The eardrum and the auditory ossicles of the middle ear, and the population of cochlear receptors in subterranean mole-rats of Spalax ehrenbergi complex were qualitatively and quantitatively analyzed. The area of the eardrum was 10.2 (S.D. = 0.9) mm2, that of the stapedial footplate 0.6 (S.D. = 0.07) mm2, the malleus: incus lever ratio was 1.25:1. The malleus is simply built, not attached to the tympanic ring. The incus is large; its long process is almost parallel to the manubrium of the malleus. The short process of the incus is provided with a peculiar bony cap, a structure thus far undescribed in mammalian auditory ossicles. Firmness of mutual connection of the ossicles may vary among different forms of Spalax. The size and form of the stapes are characterized by a large variability as well. The length of the basilar membrane was 12.6 (S.D. = 0.7) mm. The mean density of inner hair cells amounted to 93.3 that of outer hair cells to 386.4 cells per mm of the basilar membrane length. In general, the density increased from the base towards the apex. On average there were 415 outer, 100 inner hair cells in the organ of Corti; the ratio being constant along the basal 65% of the length and decreasing in the apical part of the organ of Corti. The radial width of the triad of outer hair cells increased and remained constant along the apical half of the Corti organ. Based on available findings of comparative and functional morphology, most of the studied features may be considered correlates of low-frequency tuning of the hearing organ in mole-rats.
|Number of pages||6|
|State||Published - 6 Jan 1989|
Bibliographical noteFunding Information:
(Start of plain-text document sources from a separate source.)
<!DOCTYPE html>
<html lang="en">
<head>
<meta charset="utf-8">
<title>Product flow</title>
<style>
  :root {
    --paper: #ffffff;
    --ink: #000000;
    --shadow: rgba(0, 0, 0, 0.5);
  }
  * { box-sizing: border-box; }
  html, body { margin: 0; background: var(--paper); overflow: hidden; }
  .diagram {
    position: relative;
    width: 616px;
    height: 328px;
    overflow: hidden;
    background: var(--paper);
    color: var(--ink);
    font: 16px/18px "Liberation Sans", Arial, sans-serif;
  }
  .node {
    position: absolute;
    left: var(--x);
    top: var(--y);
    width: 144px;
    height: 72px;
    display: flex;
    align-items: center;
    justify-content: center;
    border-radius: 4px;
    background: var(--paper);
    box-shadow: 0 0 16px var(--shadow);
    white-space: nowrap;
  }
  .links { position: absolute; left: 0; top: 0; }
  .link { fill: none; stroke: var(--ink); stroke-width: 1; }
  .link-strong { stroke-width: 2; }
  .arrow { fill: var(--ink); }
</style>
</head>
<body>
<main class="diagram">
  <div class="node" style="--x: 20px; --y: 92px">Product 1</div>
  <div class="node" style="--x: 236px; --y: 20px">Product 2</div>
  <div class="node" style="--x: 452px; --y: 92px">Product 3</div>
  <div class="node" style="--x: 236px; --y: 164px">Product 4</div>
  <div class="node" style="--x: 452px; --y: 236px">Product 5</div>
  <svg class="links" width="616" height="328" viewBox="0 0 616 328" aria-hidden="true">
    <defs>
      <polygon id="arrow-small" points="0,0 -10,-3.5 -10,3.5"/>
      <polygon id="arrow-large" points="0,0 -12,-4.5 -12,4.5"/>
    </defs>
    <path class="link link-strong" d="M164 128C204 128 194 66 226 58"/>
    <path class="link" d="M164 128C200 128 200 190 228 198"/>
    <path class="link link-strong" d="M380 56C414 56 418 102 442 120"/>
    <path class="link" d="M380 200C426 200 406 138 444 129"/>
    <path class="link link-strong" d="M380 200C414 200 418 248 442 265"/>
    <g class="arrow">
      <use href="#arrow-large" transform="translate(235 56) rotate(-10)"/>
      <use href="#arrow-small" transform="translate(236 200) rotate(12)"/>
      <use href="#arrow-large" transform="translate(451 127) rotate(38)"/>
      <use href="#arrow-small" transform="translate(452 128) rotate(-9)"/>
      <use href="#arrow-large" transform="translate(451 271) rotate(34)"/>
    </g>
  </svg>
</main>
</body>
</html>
The study was supported by the Deutsche For-schungsgemeinschaft( SFB 45, B 21), research fellowship of the A. v. Humboldt Foundation to the first author, the Israel Discount Bank Chair of Evolutionary Biology, and ‘The Ancell-Teicher Research Foundation for Genetics and Molecular Evolution’, established by Florence and Theodore Baumritter of New York.
- Cochlear receptors
- Middle ear
- Subterranean mammal
ASJC Scopus subject areas
- Sensory Systems